Hillary Clinton called on the Turkish government late Friday to restore citizens’ access to Twitter after it was blocked a day earlier.
The freedom to speak out & to connect is a fundamental right. The people of Turkey deserve that right restored. #TwitterisblockedinTurkey— Hillary Clinton (@HillaryClinton) March 22, 2014
On Saturday, Turks encountered even more issues trying to access the Internet, according to Reuters.
After Twitter was blocked late Thursday, a number of citizens figured out how to circumvent the ban by changing their Domain Name System (DNS) settings. The change essentially disguises the location of a computer.
Computers that changed their DNS settings, however, were not able to access the Internet at all, Reuters reports.
Clinton’s comments came as the White House also weighed in on the situation Friday.
White House spokesman Jay Carney said the Obama administration is deeply concerned by the Turkish government’s moves to block Twitter.

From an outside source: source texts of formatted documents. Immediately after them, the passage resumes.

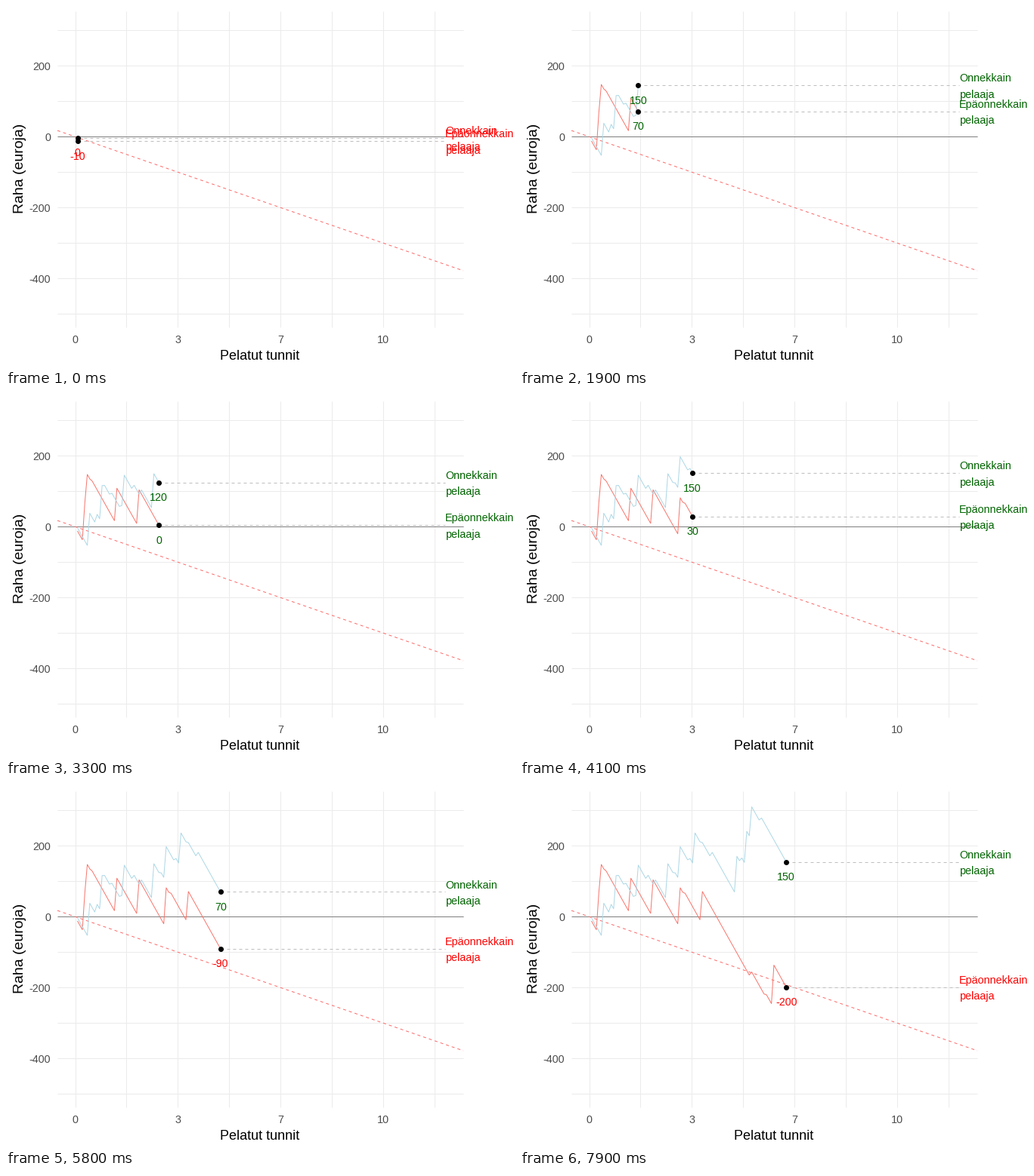
A matplotlib script that plays this animation: 672x480 px, repeating every 8000 ms.

```python
import matplotlib.pyplot as plt
import numpy as np
from matplotlib.animation import FuncAnimation

W, H, DPI = 672, 480, 96
PX = 72 / DPI
STEPS = 80
LEFT, RIGHT, TOP, BOTTOM = 68, 605, 7, 426
X0, HOUR, STEP, Y0, EURO = 91.55, 40.74, 3.262, 173.3, 0.47
GREEN, RED = "#006400", "#ff0000"

# every step costs the bet; a few steps pay out {step: euros}
BET = 12.4
LUCKY = {5: 103, 8: 34, 10: 106, 11: 13, 14: 15, 18: 15, 19: 98, 23: 21,
         26: 24, 31: 108, 34: 11, 36: 99, 40: 16, 42: 97, 45: 10, 49: 22,
         59: 113, 61: 20, 63: 100, 65: 94, 69: 18}
UNLUCKY = {3: 117, 4: 92, 6: 6, 16: 104, 25: 107, 36: 114, 38: 9, 45: 92,
           65: 21, 71: 10, 74: 121}

plt.rcParams["font.family"] = "Liberation Sans"

fig = plt.figure(figsize=(W / DPI, H / DPI), dpi=DPI, facecolor="white")
ax = fig.add_axes([0, 0, 1, 1])
ax.set(xlim=(0, W), ylim=(H, 0))
ax.axis("off")


def to_y(euros):
    return Y0 - EURO * euros


def line(xs, ys, color, z, **kw):
    return ax.plot(xs, ys, color=color, lw=PX, zorder=z,
                   solid_capstyle="butt", **kw)[0]


def text(x, y, s, size, color="black", ha="center", **kw):
    return ax.text(x, y, s, fontsize=size * PX, color=color, ha=ha,
                   va="baseline", **kw)


def draw_axes():
    for euros in range(-500, 301, 100):
        line([LEFT, RIGHT], [to_y(euros)] * 2, "#ebebeb", 1)
    for k in range(8):
        line([X0 + k * HOUR * 5 / 3] * 2, [TOP, BOTTOM], "#ebebeb", 1)
    for euros in range(-400, 201, 200):
        text(59, to_y(euros) + 5.6, str(euros), 14.4, "#4d4d4d", "right")
    for hours in np.linspace(0, 10, 4):
        text(X0 + hours * HOUR, 447, f"{hours:.0f}", 14.4, "#4d4d4d")
    text(336, 469, "Pelatut tunnit", 18)
    text(23.5, 215.3, "Raha (euroja)", 19.4, rotation=90,
         rotation_mode="anchor")
    line([LEFT, RIGHT], [Y0, Y0], "#7f7f7f", 2)
    # expected loss: 30 euros an hour
    ends = np.array([LEFT, RIGHT])
    line(ends, to_y(-30 * (ends - X0) / HOUR), "#ff6a6a", 2, dashes=(4, 4))


class Player:
    def __init__(self, name, start, wins, color):
        steps = np.arange(STEPS)
        paid = np.cumsum([wins.get(s, 0) for s in steps])
        self.balance = start - BET * steps + paid
        self.x = 94.5 + STEP * steps
        self.y = to_y(self.balance)
        self.path = line([], [], color, 3)
        self.guide = line([], [], "#bebebe", 4, dashes=(4, 4))
        self.dot = ax.plot([], [], "o", color="black", ms=7 * PX, mew=0,
                           zorder=5)[0]
        self.value = text(0, 0, "", 14.3, zorder=6)
        self.lines = [text(581, 0, s, 14.3, ha="left", zorder=6)
                      for s in (name, "pelaaja")]

    def show(self, i):
        x, y, euros = self.x[i], self.y[i], self.balance[i]
        self.path.set_data(self.x[:i + 1], self.y[:i + 1])
        self.guide.set_data([x, 581], [y, y])
        self.dot.set_data([x], [y])
        self.value.set_text(str(int(round(euros / 10)) * 10))
        self.value.set_position((x, y + 24.6))
        for label, dy in zip(self.lines, (-4.6, 16.6)):
            label.set_y(y + dy)
        for label in (self.value, *self.lines):
            label.set_color(GREEN if euros > 0 else RED)


draw_axes()
players = [Player("Epäonnekkain", -12, UNLUCKY, "#f8766d"),
           Player("Onnekkain", -3, LUCKY, "#add8e6")]


def update(i):
    for player in players:
        player.show(i)
    return []


anim = FuncAnimation(fig, update, frames=STEPS, interval=100, repeat=True,
                     repeat_delay=0, blit=False)
plt.show()
```
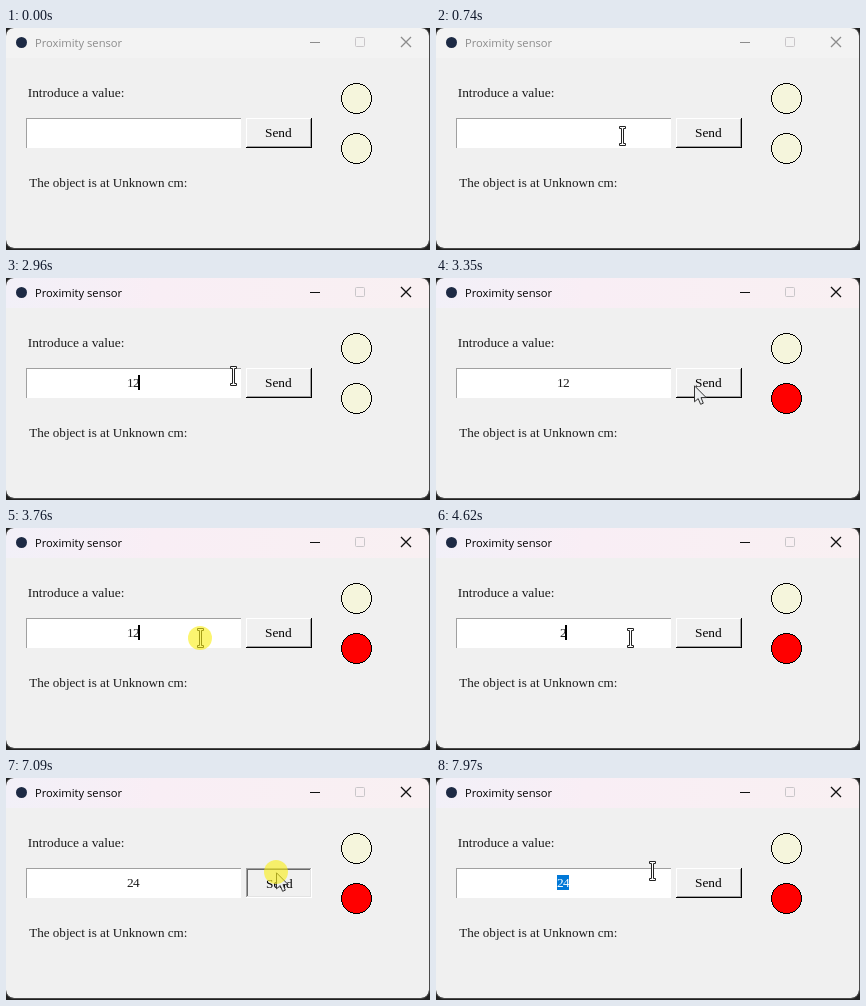
An HTML page that plays this animation: 424 by 222 pixels, repeating every 8 s.

```html
<!DOCTYPE html>
<html lang="en">
<head>
<meta charset="utf-8">
<title>Proximity sensor</title>
<style>
  html, body { margin: 0; width: 100%; height: 100%; overflow: hidden; background: #202020; }
  svg { display: block; width: 100vw; height: 100vh; }
  text { font-family: "Liberation Serif", "Times New Roman", serif; font-size: 13.33px; fill: #1c1c1c; white-space: pre; }
  #title { font-family: "Open Sans", "Noto Sans", sans-serif; font-size: 11.2px; }
  #value { letter-spacing: -.65px; }
  #label { fill: #000; }
  .crisp { shape-rendering: crispEdges; }
</style>
</head>
<body>
<svg viewBox="0 0 424 222">
  <defs>
    <linearGradient id="mica">
      <stop offset="0" stop-color="#f2f0f8"/>
      <stop offset=".35" stop-color="#f9eef5"/>
      <stop offset="1" stop-color="#f9f0f2"/>
    </linearGradient>
    <clipPath id="frame"><rect width="423" height="220" rx="8"/></clipPath>
  </defs>
  <rect width="424" height="222" fill="#202020"/>
  <g clip-path="url(#frame)">
    <rect width="424" height="222" fill="#f0f0f0"/>
    <rect id="bar" width="424" height="30"/>
  </g>
  <rect x="-.5" y="-.5" width="424" height="221" rx="8.5" fill="none" stroke="#4a4a4a"/>

  <circle cx="15.5" cy="14.5" r="5.5" fill="#1d2a44"/>
  <text id="title" x="29" y="18.7">Proximity sensor</text>
  <g id="controls" fill="none">
    <path d="M304 14.5h10" class="crisp"/>
    <path d="M395 9l10 10m0-10l-10 10" stroke-width="1.3"/>
  </g>
  <rect x="349.5" y="9.5" width="9" height="9" rx="1" fill="none" stroke="#c9c6c9"/>

  <text x="21.7" y="69" style="font-size:13.4px">Introduce a value:</text>
  <text x="23.2" y="159" style="font-size:13.1px">The object is at Unknown cm:</text>

  <g class="crisp">
    <rect x="20" y="90" width="215" height="30" fill="#fff"/>
    <path d="M20.5 120V90.5H235" fill="none" stroke="#a0a0a0"/>
    <rect id="selection" y="97" height="15" fill="#0078d7"/>
  </g>
  <text id="value" y="109"></text>
  <rect id="caret" y="97" width="2" height="15" class="crisp"/>

  <g id="raised" class="crisp" fill="none">
    <path d="M240.5 119V90.5H305" stroke="#fff"/>
    <path d="M241 118.5H304.5V91" stroke="#a0a0a0"/>
    <path d="M240 119.5H305.5V90" stroke="#000"/>
  </g>
  <g id="sunken" class="crisp" fill="none">
    <path d="M240.5 119V90.5H305" stroke="#a0a0a0"/>
    <path d="M241.5 118V91.5H304" stroke="#696969"/>
    <path d="M241 118.5H304.5V91" stroke="#e3e3e3"/>
    <path d="M240 119.5H305.5V90" stroke="#fff"/>
  </g>
  <text id="label" y="109">Send</text>

  <g stroke="#000" class="crisp">
    <circle cx="350.5" cy="70.5" r="15" fill="#f5f5dc"/>
    <circle id="lamp" cx="350.5" cy="120.5" r="15"/>
  </g>

  <g id="pointer">
    <path id="arrow" d="M.5 .8V16.8L4.2 13.6L6.6 19.3L9.3 18.2L7 12.6H12.2Z" fill="#eceef0" stroke="#333" stroke-linejoin="round"/>
    <path id="beam" d="M-2.5 -9.5H3.5V-7.5H1.5V7.5H3.5V9.5H-2.5V7.5H-.5V-7.5H-2.5Z" fill="#fff" stroke="#222"/>
    <circle id="ring" r="12" fill="#faee10" opacity=".6"/>
  </g>
</svg>
<script>
const LOOP = 8000, STEP = 65, FOCUS = 750, SELECT_END = 4620;
const el = id => document.getElementById(id);

// Start time, number of steps, destination
const start = [246, 236];
const moves = [
  [200, 8, 186, 108], [2740, 1, 190, 97], [2890, 4, 264, 98], [3280, 2, 258, 107],
  [3420, 5, 194, 110], [6810, 4, 270, 94], [7360, 3, 216, 93]
];
const typed = [[1810, "1"], [2210, "12"], [SELECT_END, "2"], [6080, "24"]];
const blinks = [[FOCUS, 1350], [1680, 2280], [2610, 3210], [3510, 4090],
  [4420, 5020], [5350, 5950], [6280, 6880], [7160, 7760]];
const presses = [[3150, 3220], [7090, 7160]];
const clicks = [[FOCUS, 880], ...presses, [3760, 3830], [7760, 7830], [7900, 7970]];
const selections = [[3830, SELECT_END], [7900, LOOP]];

const during = (spans, t) => spans.some(([a, b]) => t >= a && t < b);
const show = (id, on) => el(id).setAttribute("visibility", on ? "visible" : "hidden");
const set = (id, attrs) => {
  for (const name in attrs) el(id).setAttribute(name, attrs[name]);
};

function pointerAt(t) {
  let [x, y] = start;
  for (const [from, steps, toX, toY] of moves) {
    if (t < from) break;
    const p = Math.min(1, (Math.floor((t - from) / STEP) + 1) / steps);
    x += (toX - x) * p;
    y += (toY - y) * p;
  }
  return [Math.round(x), Math.round(y)];
}

function drawWindow(t) {
  const active = t >= FOCUS;
  set("bar", { fill: active ? "url(#mica)" : "#f3f3f3" });
  el("title").style.fill = active ? "#000" : "#8c8c8c";
  set("controls", { stroke: active ? "#111" : "#8c8c8c" });
}

function drawEntry(t) {
  const value = typed.reduce((now, [at, text]) => t >= at ? text : now, "");
  const selected = during(selections, t);
  const left = 127 - 3 * value.length;
  el("value").textContent = value;
  el("value").style.fill = selected ? "#fff" : "#1c1c1c";
  set("value", { x: left });
  set("selection", { x: left, width: 6 * value.length });
  show("selection", selected);
  set("caret", { x: 126 + 3 * value.length });
  show("caret", during(blinks, t));
}

function drawButton(t) {
  const down = during(presses, t);
  show("raised", !down);
  show("sunken", down);
  set("label", { x: down ? 260 : 259, y: down ? 110 : 109 });
  set("lamp", { fill: t >= presses[0][1] ? "#f00" : "#f5f5dc" });
}

function drawPointer(t) {
  const [x, y] = pointerAt(t);
  const visible = t >= moves[0][0];
  const overEntry = x > 20 && x < 235 && y > 90 && y < 120;
  set("pointer", { transform: `translate(${x} ${y})` });
  show("arrow", visible && !overEntry);
  show("beam", visible && overEntry);
  show("ring", during(clicks, t));
}

function draw(t) {
  drawWindow(t);
  drawEntry(t);
  drawButton(t);
  drawPointer(t);
}

const origin = performance.now();
function tick() {
  draw((performance.now() - origin) % LOOP);
  requestAnimationFrame(tick);
}
draw(0);
requestAnimationFrame(tick);
</script>
</body>
</html>
```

“We have conveyed our serious concern to the Turkish government, urge Turkish authorities to respect the freedom of the press by permitting the independent and unfettered operation of media of all kinds, and support the people of Turkey in their calls to restore full access to the blocked technologies,” he said in a statement.